## Directions for this task
Please write out exactly the lines of the data below from the line holding "<title>Standing girl</title>" through the line holding "789C12 776 13", and leave out the rest.

## Task inputs
+===+

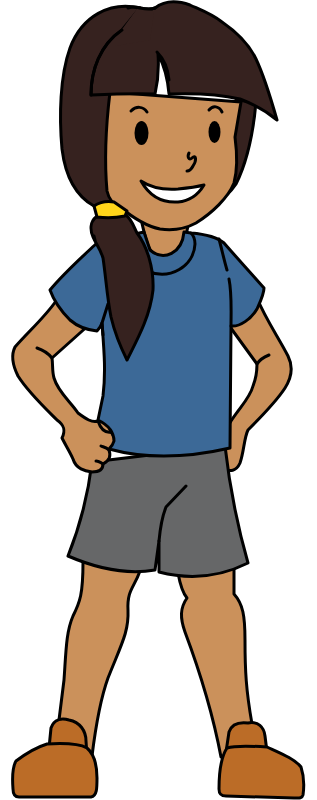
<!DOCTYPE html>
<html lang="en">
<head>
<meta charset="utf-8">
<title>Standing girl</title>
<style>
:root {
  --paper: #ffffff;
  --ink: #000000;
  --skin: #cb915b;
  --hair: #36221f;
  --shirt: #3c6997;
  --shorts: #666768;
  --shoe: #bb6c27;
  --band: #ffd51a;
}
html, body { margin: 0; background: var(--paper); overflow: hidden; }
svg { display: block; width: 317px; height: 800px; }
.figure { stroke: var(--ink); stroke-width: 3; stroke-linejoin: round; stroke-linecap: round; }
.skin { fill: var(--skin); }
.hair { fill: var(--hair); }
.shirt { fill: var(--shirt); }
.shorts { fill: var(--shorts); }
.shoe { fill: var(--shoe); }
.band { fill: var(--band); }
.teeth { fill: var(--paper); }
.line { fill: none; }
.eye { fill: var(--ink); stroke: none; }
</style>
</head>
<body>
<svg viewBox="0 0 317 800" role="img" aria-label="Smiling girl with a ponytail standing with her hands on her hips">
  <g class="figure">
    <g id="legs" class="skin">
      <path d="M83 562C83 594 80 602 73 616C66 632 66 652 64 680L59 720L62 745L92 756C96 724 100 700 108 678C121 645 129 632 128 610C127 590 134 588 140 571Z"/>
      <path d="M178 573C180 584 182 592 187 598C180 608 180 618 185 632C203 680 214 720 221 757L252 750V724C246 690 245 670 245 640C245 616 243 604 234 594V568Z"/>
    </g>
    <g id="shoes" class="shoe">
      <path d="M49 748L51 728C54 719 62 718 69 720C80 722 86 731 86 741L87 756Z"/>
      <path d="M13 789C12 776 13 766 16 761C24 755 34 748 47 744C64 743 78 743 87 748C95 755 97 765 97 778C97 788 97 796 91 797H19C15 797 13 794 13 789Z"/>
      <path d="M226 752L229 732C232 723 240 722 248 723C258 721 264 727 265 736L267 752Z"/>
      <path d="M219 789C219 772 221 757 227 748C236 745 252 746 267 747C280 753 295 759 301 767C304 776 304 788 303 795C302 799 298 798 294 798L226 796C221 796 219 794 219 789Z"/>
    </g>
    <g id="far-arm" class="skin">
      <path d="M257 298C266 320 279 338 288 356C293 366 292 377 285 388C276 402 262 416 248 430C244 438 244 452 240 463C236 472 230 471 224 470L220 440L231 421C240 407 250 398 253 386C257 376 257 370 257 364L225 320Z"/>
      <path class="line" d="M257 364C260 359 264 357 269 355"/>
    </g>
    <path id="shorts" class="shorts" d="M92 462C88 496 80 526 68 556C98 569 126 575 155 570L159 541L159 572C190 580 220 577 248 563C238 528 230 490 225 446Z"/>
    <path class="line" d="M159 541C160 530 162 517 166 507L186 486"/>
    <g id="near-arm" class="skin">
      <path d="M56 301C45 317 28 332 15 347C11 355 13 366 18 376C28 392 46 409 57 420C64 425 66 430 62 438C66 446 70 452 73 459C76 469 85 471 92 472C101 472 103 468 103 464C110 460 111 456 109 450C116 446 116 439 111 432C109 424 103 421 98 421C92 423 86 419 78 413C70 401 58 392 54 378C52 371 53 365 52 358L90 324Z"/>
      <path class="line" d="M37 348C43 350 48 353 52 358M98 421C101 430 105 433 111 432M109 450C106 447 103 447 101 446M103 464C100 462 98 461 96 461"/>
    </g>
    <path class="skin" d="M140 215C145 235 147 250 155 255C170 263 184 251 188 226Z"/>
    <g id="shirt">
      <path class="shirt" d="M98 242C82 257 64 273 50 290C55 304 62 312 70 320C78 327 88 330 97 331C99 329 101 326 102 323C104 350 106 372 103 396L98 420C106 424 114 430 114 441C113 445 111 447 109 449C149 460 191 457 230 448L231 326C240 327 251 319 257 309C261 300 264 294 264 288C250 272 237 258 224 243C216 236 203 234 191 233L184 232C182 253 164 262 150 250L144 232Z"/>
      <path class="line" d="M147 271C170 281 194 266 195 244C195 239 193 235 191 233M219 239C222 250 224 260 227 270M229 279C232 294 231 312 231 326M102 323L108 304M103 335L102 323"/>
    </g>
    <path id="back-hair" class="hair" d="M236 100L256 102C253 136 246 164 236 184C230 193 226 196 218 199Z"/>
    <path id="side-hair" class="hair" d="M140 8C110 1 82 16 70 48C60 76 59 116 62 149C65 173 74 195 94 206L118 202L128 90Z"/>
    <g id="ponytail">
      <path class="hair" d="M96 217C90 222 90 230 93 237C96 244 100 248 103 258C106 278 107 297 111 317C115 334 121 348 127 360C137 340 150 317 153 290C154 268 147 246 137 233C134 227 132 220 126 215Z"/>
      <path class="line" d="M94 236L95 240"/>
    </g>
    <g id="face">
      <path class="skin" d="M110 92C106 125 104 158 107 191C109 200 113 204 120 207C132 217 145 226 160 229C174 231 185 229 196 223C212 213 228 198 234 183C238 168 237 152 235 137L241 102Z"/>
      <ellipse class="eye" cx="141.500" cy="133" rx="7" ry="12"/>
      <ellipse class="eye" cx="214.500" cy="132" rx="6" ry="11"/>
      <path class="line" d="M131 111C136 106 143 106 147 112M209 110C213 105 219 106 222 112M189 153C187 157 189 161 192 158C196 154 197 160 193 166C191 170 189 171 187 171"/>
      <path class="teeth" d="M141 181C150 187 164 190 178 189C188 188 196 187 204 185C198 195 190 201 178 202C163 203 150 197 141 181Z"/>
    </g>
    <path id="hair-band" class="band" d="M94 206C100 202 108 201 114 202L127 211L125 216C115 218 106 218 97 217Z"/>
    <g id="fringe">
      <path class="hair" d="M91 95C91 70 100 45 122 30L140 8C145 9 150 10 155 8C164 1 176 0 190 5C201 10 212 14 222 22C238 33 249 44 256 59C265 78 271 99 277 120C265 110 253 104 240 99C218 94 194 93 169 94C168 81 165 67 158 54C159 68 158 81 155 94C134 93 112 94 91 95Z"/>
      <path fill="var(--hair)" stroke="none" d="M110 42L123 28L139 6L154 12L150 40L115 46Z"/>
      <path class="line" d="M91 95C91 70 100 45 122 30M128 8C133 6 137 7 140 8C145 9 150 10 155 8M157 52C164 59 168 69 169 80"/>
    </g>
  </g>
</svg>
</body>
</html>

+===+

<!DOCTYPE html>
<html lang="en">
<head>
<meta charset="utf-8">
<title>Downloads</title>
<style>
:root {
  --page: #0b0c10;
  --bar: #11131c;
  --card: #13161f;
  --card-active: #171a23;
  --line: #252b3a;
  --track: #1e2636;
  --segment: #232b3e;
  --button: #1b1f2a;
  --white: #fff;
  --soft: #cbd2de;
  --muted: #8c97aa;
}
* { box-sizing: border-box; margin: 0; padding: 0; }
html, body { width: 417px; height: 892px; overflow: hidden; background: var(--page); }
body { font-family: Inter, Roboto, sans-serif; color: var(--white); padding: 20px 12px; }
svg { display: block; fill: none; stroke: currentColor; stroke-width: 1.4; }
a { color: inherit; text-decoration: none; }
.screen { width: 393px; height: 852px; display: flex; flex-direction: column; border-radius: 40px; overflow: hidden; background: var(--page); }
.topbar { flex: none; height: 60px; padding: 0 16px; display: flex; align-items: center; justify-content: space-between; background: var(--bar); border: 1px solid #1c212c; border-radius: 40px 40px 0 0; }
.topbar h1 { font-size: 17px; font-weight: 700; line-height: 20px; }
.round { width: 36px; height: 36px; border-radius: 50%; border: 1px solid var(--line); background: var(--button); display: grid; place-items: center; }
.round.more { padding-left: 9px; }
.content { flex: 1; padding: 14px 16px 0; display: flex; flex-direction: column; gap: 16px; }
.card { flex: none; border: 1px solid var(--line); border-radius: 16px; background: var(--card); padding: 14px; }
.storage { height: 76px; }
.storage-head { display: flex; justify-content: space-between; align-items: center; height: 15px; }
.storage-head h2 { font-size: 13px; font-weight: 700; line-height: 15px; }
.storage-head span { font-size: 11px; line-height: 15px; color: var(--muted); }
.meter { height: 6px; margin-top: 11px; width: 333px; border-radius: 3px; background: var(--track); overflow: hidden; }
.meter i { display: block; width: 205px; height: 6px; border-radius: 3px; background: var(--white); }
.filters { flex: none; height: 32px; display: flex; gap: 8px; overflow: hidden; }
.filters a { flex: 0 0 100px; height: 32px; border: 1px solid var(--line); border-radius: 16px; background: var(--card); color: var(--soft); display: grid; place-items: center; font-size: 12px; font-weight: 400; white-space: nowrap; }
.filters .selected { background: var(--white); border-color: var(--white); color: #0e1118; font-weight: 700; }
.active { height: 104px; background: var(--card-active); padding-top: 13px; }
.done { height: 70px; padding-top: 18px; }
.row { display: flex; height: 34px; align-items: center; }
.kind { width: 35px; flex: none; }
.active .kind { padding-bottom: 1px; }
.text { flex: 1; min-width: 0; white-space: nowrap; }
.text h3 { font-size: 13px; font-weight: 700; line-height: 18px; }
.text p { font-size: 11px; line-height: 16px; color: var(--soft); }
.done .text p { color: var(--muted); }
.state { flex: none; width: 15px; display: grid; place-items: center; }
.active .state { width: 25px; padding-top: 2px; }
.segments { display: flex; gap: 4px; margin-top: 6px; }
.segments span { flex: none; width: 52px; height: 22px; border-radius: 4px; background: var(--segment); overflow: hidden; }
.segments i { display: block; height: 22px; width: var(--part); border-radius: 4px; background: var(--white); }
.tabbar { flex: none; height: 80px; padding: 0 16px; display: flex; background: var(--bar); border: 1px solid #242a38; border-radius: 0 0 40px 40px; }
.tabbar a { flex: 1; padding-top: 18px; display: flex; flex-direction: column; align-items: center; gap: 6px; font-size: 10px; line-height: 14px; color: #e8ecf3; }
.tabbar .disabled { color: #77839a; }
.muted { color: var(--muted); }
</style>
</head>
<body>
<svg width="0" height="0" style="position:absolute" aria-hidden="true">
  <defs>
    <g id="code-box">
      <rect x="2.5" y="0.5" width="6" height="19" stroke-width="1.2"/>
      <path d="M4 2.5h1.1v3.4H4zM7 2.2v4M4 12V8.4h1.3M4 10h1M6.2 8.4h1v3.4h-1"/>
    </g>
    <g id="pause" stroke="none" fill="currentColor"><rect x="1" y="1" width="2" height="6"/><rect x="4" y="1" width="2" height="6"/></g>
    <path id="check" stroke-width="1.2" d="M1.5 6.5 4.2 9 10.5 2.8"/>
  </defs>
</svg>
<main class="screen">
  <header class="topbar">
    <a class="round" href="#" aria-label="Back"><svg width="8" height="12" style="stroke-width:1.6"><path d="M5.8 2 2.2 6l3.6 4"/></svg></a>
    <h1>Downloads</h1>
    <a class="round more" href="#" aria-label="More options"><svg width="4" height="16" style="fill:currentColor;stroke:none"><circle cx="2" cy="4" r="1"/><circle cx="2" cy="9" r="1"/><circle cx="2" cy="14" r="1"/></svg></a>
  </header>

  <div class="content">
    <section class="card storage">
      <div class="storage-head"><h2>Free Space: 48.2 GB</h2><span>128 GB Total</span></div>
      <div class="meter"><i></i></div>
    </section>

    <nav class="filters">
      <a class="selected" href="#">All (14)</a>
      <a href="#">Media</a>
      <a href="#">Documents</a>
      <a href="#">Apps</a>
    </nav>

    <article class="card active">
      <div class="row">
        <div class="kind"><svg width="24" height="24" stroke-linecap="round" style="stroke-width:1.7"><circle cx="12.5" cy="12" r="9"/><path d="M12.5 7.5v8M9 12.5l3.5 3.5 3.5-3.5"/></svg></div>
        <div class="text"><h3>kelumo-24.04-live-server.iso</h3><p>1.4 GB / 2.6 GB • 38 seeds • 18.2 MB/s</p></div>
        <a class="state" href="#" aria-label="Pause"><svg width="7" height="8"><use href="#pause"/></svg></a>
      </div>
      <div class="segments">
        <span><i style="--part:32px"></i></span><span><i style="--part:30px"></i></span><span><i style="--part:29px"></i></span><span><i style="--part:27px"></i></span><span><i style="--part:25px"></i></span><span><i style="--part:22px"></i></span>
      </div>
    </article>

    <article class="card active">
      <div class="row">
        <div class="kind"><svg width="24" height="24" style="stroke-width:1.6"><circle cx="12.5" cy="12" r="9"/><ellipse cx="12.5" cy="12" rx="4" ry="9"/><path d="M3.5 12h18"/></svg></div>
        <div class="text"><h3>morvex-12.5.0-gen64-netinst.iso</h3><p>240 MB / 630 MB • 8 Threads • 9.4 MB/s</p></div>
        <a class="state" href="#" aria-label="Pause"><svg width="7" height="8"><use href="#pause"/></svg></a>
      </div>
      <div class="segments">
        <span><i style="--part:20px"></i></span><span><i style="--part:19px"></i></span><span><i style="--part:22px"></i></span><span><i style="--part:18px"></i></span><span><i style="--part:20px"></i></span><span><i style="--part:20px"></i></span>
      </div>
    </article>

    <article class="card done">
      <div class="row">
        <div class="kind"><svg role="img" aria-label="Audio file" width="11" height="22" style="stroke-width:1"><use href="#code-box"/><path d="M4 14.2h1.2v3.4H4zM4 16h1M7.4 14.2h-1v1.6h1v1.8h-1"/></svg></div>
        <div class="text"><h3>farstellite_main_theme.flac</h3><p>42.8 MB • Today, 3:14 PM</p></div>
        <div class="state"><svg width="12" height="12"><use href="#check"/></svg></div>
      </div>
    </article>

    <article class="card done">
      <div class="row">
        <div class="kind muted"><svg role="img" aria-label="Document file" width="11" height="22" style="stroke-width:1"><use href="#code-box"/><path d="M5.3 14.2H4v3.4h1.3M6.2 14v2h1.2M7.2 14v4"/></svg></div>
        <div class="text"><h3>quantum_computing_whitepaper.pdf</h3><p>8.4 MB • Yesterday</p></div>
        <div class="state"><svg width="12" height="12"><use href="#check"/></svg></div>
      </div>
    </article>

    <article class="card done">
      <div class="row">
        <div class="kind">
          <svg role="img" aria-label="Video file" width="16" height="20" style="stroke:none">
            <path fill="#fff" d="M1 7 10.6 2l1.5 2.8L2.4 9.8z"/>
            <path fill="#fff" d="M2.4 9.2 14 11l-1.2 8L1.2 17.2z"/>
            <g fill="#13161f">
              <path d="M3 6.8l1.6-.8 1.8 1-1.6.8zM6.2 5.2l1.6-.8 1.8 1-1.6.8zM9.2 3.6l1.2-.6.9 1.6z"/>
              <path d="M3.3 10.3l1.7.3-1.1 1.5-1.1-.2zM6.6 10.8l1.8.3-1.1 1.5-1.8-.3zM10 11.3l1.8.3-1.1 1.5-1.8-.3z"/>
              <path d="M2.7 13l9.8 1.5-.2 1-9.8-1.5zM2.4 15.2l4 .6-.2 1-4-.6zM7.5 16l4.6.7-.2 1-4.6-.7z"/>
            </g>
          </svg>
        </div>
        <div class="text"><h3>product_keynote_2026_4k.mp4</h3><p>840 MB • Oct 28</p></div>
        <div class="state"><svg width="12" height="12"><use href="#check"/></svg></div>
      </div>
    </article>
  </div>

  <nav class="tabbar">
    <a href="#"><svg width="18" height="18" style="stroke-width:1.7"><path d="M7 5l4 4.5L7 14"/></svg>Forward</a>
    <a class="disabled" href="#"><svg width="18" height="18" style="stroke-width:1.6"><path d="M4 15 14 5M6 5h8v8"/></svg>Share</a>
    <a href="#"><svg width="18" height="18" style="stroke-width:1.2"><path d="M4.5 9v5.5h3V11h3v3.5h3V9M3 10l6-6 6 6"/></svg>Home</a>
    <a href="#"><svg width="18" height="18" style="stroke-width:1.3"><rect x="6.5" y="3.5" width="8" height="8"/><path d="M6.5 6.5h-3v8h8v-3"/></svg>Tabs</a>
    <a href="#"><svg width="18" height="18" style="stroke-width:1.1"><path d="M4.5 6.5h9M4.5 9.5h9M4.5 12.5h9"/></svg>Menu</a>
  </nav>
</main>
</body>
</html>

+===+

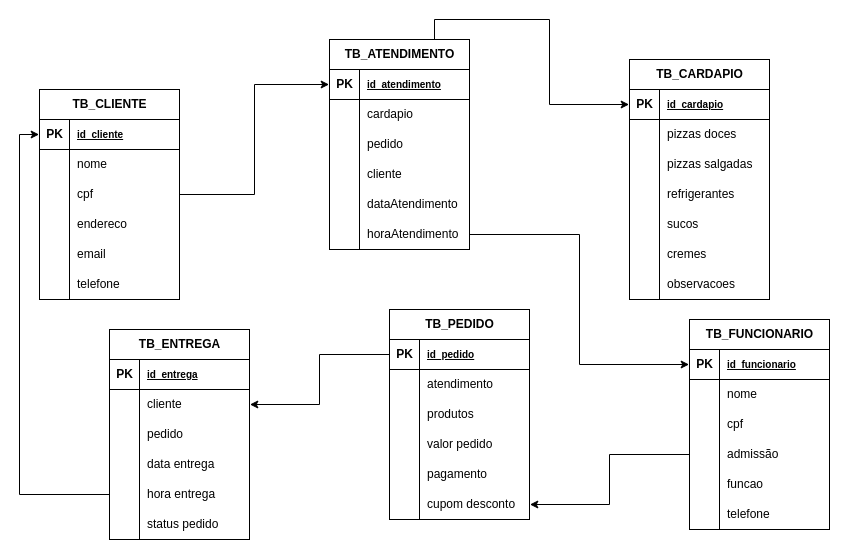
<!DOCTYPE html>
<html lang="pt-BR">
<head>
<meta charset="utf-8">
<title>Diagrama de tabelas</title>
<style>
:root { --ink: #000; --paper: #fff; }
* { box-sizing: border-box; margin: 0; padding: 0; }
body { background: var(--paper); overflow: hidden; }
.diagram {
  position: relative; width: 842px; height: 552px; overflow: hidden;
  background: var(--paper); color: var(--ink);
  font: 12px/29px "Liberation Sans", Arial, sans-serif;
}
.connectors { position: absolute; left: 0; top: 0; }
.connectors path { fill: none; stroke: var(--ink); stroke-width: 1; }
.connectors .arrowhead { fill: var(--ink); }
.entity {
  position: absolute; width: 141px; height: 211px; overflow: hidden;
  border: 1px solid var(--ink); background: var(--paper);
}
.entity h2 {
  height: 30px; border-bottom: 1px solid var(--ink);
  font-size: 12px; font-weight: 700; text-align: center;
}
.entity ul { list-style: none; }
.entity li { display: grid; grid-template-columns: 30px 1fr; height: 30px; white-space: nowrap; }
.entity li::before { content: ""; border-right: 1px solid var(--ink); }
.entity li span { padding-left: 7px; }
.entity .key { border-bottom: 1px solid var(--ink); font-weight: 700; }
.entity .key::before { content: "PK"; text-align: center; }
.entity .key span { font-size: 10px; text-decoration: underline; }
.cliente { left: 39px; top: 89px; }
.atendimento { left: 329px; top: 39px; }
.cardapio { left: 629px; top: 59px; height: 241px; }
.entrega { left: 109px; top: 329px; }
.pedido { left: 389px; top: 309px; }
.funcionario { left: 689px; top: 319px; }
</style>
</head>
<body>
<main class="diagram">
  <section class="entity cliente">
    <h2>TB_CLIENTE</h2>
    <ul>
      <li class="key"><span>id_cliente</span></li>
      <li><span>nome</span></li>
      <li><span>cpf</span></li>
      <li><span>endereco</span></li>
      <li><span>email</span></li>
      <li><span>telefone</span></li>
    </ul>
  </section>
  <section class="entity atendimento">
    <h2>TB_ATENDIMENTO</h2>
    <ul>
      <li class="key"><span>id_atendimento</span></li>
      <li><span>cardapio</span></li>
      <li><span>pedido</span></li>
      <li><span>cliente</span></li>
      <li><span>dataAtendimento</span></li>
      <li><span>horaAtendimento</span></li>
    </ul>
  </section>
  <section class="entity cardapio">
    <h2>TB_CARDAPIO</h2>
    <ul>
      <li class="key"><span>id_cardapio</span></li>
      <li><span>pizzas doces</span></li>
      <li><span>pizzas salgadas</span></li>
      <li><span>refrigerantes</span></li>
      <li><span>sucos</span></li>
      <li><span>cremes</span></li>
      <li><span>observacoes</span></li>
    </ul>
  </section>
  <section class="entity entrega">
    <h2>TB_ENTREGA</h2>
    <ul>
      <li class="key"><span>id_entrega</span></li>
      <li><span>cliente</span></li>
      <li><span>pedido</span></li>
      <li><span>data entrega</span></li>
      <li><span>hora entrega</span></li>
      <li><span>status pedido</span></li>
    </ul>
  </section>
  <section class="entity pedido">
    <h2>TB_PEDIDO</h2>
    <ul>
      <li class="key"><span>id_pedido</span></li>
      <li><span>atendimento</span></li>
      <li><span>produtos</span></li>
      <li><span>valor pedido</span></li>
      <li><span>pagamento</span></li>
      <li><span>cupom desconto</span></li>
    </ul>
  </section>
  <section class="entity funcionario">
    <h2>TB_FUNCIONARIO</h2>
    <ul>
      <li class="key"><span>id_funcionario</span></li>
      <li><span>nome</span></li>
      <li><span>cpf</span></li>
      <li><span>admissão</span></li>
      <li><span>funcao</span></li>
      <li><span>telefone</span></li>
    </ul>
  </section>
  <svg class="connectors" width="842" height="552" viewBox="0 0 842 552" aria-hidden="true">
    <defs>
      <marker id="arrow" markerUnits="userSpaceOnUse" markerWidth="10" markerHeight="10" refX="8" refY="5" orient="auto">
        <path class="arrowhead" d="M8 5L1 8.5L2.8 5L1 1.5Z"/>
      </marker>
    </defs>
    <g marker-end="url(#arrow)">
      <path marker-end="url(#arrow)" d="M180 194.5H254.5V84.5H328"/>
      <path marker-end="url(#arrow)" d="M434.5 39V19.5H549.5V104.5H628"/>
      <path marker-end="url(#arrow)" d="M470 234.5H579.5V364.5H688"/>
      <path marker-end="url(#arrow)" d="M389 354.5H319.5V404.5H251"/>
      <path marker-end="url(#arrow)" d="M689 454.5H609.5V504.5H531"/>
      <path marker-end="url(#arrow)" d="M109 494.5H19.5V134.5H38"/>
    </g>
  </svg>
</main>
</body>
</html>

+===+

## Completed exercise
<title>Standing girl</title>
<style>
:root {
  --paper: #ffffff;
  --ink: #000000;
  --skin: #cb915b;
  --hair: #36221f;
  --shirt: #3c6997;
  --shorts: #666768;
  --shoe: #bb6c27;
  --band: #ffd51a;
}
html, body { margin: 0; background: var(--paper); overflow: hidden; }
svg { display: block; width: 317px; height: 800px; }
.figure { stroke: var(--ink); stroke-width: 3; stroke-linejoin: round; stroke-linecap: round; }
.skin { fill: var(--skin); }
.hair { fill: var(--hair); }
.shirt { fill: var(--shirt); }
.shorts { fill: var(--shorts); }
.shoe { fill: var(--shoe); }
.band { fill: var(--band); }
.teeth { fill: var(--paper); }
.line { fill: none; }
.eye { fill: var(--ink); stroke: none; }
</style>
</head>
<body>
<svg viewBox="0 0 317 800" role="img" aria-label="Smiling girl with a ponytail standing with her hands on her hips">
  <g class="figure">
    <g id="legs" class="skin">
      <path d="M83 562C83 594 80 602 73 616C66 632 66 652 64 680L59 720L62 745L92 756C96 724 100 700 108 678C121 645 129 632 128 610C127 590 134 588 140 571Z"/>
      <path d="M178 573C180 584 182 592 187 598C180 608 180 618 185 632C203 680 214 720 221 757L252 750V724C246 690 245 670 245 640C245 616 243 604 234 594V568Z"/>
    </g>
    <g id="shoes" class="shoe">
      <path d="M49 748L51 728C54 719 62 718 69 720C80 722 86 731 86 741L87 756Z"/>
      <path d="M13 789C12 776 13 766 16 761C24 755 34 748 47 744C64 743 78 743 87 748C95 755 97 765 97 778C97 788 97 796 91 797H19C15 797 13 794 13 789Z"/>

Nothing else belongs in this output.